“We are encouraged by reports that the Victorian ALP is considering reintroducing a state-based renewable energy target. Previously the ALP has committed to developing a renewable energy jobs plan for the state, though the only firm commitment they have made so far on renewable energy is to repeal the Coalition’s planning laws which discriminate against new windfarms.”
“With just 58 days until the state election it is time that we had clarity from all parties on their renewable energy policies. Unfortunately the last four years under the Coalition Government have seen nothing but a series of attacks on Victoria’s renewable energy industry, with investments in wind and solar being discouraged, and energy efficiency programs scrapped.”
“Reintroducing a state-based renewable energy target would give Victorian renewable energy developers the confidence that they need to invest in large new projects that will create jobs and investment in regional communities. Environment Victoria would strongly welcome a commitment to a Victorian Renewable Energy Target from all parties contesting the election.”
“The Greens recently committed to introducing a Victorian renewable energy target of at least 90 percent by 2030, though it is unknown if delivering on this policy is a condition of them forming government or approving the state budget if they are in such a position of influence post-election.”
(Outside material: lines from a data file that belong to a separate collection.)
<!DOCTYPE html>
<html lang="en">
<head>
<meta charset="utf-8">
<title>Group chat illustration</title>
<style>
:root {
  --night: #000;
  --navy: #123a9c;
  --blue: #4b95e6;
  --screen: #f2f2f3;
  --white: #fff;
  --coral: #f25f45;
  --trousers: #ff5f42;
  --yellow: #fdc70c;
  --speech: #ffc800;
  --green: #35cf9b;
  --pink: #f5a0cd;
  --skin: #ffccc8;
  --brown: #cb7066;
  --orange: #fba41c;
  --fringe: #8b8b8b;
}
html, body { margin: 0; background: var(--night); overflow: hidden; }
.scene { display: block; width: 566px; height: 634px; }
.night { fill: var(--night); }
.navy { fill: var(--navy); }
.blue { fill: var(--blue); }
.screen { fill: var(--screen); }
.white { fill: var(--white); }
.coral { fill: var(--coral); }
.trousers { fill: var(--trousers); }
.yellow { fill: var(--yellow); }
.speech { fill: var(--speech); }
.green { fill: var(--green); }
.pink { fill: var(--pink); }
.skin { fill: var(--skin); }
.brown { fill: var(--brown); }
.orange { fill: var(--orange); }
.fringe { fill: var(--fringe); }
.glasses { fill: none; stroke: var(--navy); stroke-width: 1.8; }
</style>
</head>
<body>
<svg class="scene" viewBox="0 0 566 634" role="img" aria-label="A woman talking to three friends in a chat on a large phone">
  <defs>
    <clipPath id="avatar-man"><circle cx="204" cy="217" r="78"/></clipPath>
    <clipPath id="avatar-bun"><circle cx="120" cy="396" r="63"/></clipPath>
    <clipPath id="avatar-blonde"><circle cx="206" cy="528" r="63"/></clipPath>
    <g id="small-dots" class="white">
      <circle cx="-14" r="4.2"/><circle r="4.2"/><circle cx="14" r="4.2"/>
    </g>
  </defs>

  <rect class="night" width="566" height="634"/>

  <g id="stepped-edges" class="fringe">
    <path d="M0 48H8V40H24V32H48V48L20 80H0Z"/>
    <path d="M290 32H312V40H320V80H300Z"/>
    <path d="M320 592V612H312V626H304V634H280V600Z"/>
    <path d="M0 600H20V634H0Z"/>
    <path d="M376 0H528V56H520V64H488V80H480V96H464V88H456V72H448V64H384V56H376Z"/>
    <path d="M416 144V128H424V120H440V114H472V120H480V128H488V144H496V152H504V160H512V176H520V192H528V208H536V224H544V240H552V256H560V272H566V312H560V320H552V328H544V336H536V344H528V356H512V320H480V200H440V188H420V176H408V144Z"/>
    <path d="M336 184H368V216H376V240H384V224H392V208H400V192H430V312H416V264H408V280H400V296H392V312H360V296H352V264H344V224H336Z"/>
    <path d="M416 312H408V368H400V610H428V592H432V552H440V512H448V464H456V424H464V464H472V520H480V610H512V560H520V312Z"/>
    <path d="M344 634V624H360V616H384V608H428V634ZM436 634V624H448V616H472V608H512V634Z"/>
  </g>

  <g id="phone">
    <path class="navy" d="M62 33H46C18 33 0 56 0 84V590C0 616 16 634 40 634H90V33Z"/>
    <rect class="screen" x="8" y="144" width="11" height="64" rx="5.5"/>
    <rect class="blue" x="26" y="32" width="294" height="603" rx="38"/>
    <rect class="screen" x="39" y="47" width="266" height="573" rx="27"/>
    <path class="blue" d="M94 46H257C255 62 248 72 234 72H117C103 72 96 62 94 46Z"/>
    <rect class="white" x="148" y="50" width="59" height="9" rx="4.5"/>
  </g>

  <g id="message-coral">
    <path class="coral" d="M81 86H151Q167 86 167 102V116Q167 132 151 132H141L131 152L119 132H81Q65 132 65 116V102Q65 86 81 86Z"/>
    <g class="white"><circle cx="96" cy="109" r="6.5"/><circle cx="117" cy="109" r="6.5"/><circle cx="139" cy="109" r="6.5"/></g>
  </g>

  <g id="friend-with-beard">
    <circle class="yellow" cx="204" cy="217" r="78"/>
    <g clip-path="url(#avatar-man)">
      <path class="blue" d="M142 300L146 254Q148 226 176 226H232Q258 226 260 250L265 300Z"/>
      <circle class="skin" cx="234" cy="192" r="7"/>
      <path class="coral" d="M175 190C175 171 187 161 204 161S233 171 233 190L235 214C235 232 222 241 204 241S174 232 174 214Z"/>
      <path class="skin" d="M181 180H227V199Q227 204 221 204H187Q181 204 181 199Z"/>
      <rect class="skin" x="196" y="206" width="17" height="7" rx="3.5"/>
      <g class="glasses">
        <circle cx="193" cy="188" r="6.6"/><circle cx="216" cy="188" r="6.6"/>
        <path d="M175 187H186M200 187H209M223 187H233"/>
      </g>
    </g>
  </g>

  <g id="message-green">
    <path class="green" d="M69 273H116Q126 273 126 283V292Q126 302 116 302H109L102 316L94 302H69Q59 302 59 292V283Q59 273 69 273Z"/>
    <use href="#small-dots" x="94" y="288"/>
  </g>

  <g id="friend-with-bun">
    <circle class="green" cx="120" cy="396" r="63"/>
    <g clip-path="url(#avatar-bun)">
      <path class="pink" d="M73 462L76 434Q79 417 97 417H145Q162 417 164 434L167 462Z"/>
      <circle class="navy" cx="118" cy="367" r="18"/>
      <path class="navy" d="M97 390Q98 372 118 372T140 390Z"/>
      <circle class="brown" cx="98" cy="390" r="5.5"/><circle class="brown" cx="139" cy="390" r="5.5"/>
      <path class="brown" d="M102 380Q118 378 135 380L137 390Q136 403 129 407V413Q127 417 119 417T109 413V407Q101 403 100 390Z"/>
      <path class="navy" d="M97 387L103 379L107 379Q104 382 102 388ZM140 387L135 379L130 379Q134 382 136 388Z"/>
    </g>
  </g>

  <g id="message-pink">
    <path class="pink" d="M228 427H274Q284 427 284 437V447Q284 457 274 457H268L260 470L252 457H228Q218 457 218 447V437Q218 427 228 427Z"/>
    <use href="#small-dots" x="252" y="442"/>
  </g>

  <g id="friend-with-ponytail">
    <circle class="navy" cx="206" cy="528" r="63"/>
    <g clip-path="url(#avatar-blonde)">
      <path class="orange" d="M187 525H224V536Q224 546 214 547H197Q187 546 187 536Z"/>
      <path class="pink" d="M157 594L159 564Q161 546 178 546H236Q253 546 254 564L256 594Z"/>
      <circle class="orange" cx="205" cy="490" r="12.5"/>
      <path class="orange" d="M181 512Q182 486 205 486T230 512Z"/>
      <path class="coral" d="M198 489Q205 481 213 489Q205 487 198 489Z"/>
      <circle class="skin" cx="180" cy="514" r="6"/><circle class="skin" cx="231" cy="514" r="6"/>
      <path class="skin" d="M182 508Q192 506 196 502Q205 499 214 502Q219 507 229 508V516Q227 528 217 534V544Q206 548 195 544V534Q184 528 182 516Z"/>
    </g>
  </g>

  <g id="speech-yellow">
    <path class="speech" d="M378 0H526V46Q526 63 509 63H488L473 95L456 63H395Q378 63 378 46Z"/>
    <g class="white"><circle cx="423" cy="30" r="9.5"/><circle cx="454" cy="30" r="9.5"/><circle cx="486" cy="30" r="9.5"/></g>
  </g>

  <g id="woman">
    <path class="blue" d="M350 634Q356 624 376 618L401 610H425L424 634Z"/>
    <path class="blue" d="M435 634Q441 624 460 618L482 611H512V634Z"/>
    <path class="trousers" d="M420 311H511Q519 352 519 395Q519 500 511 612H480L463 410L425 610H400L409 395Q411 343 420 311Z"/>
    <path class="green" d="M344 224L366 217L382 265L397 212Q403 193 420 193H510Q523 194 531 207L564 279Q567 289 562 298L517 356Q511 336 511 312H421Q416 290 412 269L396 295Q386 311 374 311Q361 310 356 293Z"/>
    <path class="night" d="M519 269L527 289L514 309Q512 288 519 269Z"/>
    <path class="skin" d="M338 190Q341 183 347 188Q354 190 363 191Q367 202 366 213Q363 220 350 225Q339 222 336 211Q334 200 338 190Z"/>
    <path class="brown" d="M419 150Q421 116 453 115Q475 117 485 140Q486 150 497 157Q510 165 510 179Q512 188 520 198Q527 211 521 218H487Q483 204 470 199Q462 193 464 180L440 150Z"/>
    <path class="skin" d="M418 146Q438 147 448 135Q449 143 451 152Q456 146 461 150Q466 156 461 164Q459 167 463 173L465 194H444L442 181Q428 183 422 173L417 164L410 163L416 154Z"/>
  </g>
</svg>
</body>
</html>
“Renewable energy enjoys massive support among Victorians both in the city and country, with polls showing four out of five Victorians support more investment in renewables. With Victoria having the most polluting power supply in the country we need a clear plan from all parties contesting the November election outlining how they would clean up the state’s power supply.”